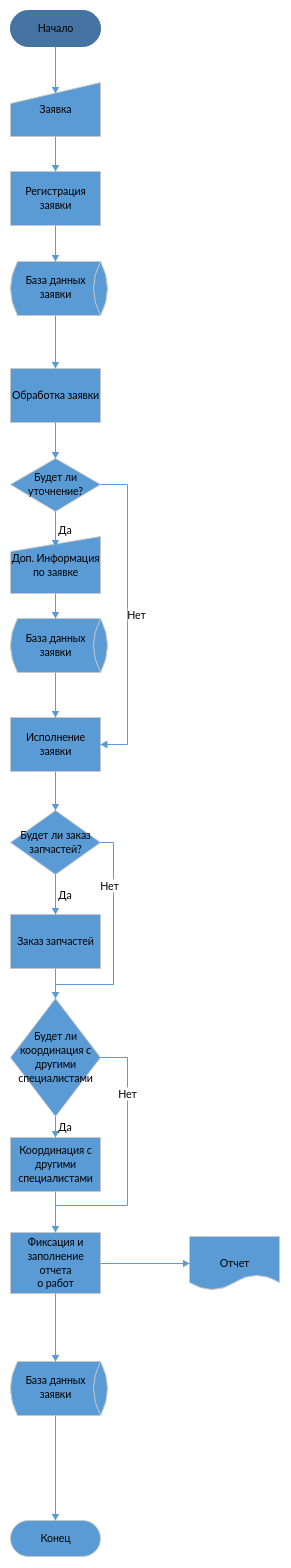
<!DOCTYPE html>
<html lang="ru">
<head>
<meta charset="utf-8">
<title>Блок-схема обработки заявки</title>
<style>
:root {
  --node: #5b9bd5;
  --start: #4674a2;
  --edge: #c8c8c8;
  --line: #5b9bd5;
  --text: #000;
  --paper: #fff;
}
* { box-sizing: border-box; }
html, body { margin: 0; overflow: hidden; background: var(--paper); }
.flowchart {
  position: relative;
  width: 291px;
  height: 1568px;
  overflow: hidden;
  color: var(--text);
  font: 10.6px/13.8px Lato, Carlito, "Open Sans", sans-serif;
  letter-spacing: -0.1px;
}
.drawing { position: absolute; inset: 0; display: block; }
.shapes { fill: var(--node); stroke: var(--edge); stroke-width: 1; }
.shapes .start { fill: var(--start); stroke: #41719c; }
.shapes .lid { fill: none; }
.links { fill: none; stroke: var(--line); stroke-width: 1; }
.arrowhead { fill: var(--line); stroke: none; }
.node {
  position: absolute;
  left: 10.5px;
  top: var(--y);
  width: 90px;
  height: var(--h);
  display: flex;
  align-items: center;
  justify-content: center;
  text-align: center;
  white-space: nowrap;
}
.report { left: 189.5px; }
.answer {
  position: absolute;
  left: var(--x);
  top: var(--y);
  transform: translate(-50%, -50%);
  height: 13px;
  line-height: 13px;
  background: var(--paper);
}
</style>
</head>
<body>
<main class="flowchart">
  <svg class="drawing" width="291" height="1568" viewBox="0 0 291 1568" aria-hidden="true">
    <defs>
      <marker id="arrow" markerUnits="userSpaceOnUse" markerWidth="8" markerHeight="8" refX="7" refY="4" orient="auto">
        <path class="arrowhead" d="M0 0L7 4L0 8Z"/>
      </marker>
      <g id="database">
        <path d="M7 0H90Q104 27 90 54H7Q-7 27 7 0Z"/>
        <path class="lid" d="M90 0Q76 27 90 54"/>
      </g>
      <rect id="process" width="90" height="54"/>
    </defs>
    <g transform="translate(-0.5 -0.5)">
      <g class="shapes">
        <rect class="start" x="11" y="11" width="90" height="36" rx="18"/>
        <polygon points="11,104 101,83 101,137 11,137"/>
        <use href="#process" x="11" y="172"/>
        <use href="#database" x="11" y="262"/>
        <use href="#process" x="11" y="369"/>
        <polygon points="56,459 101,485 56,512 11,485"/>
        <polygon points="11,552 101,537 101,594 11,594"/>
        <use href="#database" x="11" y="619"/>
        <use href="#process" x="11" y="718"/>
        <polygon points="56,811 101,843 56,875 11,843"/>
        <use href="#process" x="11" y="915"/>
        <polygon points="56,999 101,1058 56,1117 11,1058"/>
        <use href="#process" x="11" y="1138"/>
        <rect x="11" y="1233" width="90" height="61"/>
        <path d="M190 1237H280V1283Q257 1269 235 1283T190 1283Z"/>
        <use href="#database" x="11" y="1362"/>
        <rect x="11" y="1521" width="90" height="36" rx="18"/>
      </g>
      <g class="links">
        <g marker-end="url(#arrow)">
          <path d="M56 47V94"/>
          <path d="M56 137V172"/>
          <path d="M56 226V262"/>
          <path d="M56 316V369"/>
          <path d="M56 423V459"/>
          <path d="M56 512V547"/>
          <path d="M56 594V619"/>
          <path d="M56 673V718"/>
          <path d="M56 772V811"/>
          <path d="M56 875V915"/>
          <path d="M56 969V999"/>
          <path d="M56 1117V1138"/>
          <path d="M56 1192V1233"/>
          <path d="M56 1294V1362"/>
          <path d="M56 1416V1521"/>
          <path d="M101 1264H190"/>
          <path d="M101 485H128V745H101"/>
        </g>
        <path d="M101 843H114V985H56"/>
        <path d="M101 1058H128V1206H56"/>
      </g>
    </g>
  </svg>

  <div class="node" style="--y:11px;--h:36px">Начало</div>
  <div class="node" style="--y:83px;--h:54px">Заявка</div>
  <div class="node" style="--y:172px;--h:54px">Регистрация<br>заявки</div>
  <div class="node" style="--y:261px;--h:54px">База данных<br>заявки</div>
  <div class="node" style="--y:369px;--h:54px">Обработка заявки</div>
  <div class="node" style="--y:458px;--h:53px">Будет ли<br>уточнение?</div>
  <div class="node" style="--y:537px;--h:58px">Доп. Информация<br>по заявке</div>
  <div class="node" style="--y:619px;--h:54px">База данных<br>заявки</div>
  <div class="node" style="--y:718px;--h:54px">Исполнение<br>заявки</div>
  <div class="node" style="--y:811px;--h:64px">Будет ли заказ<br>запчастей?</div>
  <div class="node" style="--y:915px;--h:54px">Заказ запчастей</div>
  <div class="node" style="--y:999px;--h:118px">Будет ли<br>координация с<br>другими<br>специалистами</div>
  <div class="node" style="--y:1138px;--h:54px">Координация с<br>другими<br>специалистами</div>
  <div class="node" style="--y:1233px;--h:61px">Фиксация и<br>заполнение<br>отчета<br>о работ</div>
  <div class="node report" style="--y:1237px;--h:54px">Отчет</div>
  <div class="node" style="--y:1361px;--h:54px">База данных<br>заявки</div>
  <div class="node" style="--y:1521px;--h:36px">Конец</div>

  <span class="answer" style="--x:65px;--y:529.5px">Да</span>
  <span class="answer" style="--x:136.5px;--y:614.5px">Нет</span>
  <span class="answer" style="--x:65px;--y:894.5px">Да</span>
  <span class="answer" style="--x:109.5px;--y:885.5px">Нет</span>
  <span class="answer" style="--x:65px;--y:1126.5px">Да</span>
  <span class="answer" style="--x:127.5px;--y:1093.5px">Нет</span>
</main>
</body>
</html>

----------

▸ TASK REQUIREMENTS
If any entry holds a picture, drop the picture and copy everything else exactly.

▸ YOUR SOLUTION
<!DOCTYPE html>
<html lang="ru">
<head>
<meta charset="utf-8">
<title>Блок-схема обработки заявки</title>
<style>
:root {
  --node: #5b9bd5;
  --start: #4674a2;
  --edge: #c8c8c8;
  --line: #5b9bd5;
  --text: #000;
  --paper: #fff;
}
* { box-sizing: border-box; }
html, body { margin: 0; overflow: hidden; background: var(--paper); }
.flowchart {
  position: relative;
  width: 291px;
  height: 1568px;
  overflow: hidden;
  color: var(--text);
  font: 10.6px/13.8px Lato, Carlito, "Open Sans", sans-serif;
  letter-spacing: -0.1px;
}
.drawing { position: absolute; inset: 0; display: block; }
.shapes { fill: var(--node); stroke: var(--edge); stroke-width: 1; }
.shapes .start { fill: var(--start); stroke: #41719c; }
.shapes .lid { fill: none; }
.links { fill: none; stroke: var(--line); stroke-width: 1; }
.arrowhead { fill: var(--line); stroke: none; }
.node {
  position: absolute;
  left: 10.5px;
  top: var(--y);
  width: 90px;
  height: var(--h);
  display: flex;
  align-items: center;
  justify-content: center;
  text-align: center;
  white-space: nowrap;
}
.report { left: 189.5px; }
.answer {
  position: absolute;
  left: var(--x);
  top: var(--y);
  transform: translate(-50%, -50%);
  height: 13px;
  line-height: 13px;
  background: var(--paper);
}
</style>
</head>
<body>
<main class="flowchart">
  <svg class="drawing" width="291" height="1568" viewBox="0 0 291 1568" aria-hidden="true">
    <defs>
      <marker id="arrow" markerUnits="userSpaceOnUse" markerWidth="8" markerHeight="8" refX="7" refY="4" orient="auto">
        <path class="arrowhead" d="M0 0L7 4L0 8Z"/>
      </marker>
      <g id="database">
        <path d="M7 0H90Q104 27 90 54H7Q-7 27 7 0Z"/>
        <path class="lid" d="M90 0Q76 27 90 54"/>
      </g>
      <rect id="process" width="90" height="54"/>
    </defs>
    <g transform="translate(-0.5 -0.5)">
      <g class="shapes">
        <rect class="start" x="11" y="11" width="90" height="36" rx="18"/>
        <polygon points="11,104 101,83 101,137 11,137"/>
        <use href="#process" x="11" y="172"/>
        <use href="#database" x="11" y="262"/>
        <use href="#process" x="11" y="369"/>
        <polygon points="56,459 101,485 56,512 11,485"/>
        <polygon points="11,552 101,537 101,594 11,594"/>
        <use href="#database" x="11" y="619"/>
        <use href="#process" x="11" y="718"/>
        <polygon points="56,811 101,843 56,875 11,843"/>
        <use href="#process" x="11" y="915"/>
        <polygon points="56,999 101,1058 56,1117 11,1058"/>
        <use href="#process" x="11" y="1138"/>
        <rect x="11" y="1233" width="90" height="61"/>
        <path d="M190 1237H280V1283Q257 1269 235 1283T190 1283Z"/>
        <use href="#database" x="11" y="1362"/>
        <rect x="11" y="1521" width="90" height="36" rx="18"/>
      </g>
      <g class="links">
        <g marker-end="url(#arrow)">
          <path d="M56 47V94"/>
          <path d="M56 137V172"/>
          <path d="M56 226V262"/>
          <path d="M56 316V369"/>
          <path d="M56 423V459"/>
          <path d="M56 512V547"/>
          <path d="M56 594V619"/>
          <path d="M56 673V718"/>
          <path d="M56 772V811"/>
          <path d="M56 875V915"/>
          <path d="M56 969V999"/>
          <path d="M56 1117V1138"/>
          <path d="M56 1192V1233"/>
          <path d="M56 1294V1362"/>
          <path d="M56 1416V1521"/>
          <path d="M101 1264H190"/>
          <path d="M101 485H128V745H101"/>
        </g>
        <path d="M101 843H114V985H56"/>
        <path d="M101 1058H128V1206H56"/>
      </g>
    </g>
  </svg>

  <div class="node" style="--y:11px;--h:36px">Начало</div>
  <div class="node" style="--y:83px;--h:54px">Заявка</div>
  <div class="node" style="--y:172px;--h:54px">Регистрация<br>заявки</div>
  <div class="node" style="--y:261px;--h:54px">База данных<br>заявки</div>
  <div class="node" style="--y:369px;--h:54px">Обработка заявки</div>
  <div class="node" style="--y:458px;--h:53px">Будет ли<br>уточнение?</div>
  <div class="node" style="--y:537px;--h:58px">Доп. Информация<br>по заявке</div>
  <div class="node" style="--y:619px;--h:54px">База данных<br>заявки</div>
  <div class="node" style="--y:718px;--h:54px">Исполнение<br>заявки</div>
  <div class="node" style="--y:811px;--h:64px">Будет ли заказ<br>запчастей?</div>
  <div class="node" style="--y:915px;--h:54px">Заказ запчастей</div>
  <div class="node" style="--y:999px;--h:118px">Будет ли<br>координация с<br>другими<br>специалистами</div>
  <div class="node" style="--y:1138px;--h:54px">Координация с<br>другими<br>специалистами</div>
  <div class="node" style="--y:1233px;--h:61px">Фиксация и<br>заполнение<br>отчета<br>о работ</div>
  <div class="node report" style="--y:1237px;--h:54px">Отчет</div>
  <div class="node" style="--y:1361px;--h:54px">База данных<br>заявки</div>
  <div class="node" style="--y:1521px;--h:36px">Конец</div>

  <span class="answer" style="--x:65px;--y:529.5px">Да</span>
  <span class="answer" style="--x:136.5px;--y:614.5px">Нет</span>
  <span class="answer" style="--x:65px;--y:894.5px">Да</span>
  <span class="answer" style="--x:109.5px;--y:885.5px">Нет</span>
  <span class="answer" style="--x:65px;--y:1126.5px">Да</span>
  <span class="answer" style="--x:127.5px;--y:1093.5px">Нет</span>
</main>
</body>
</html>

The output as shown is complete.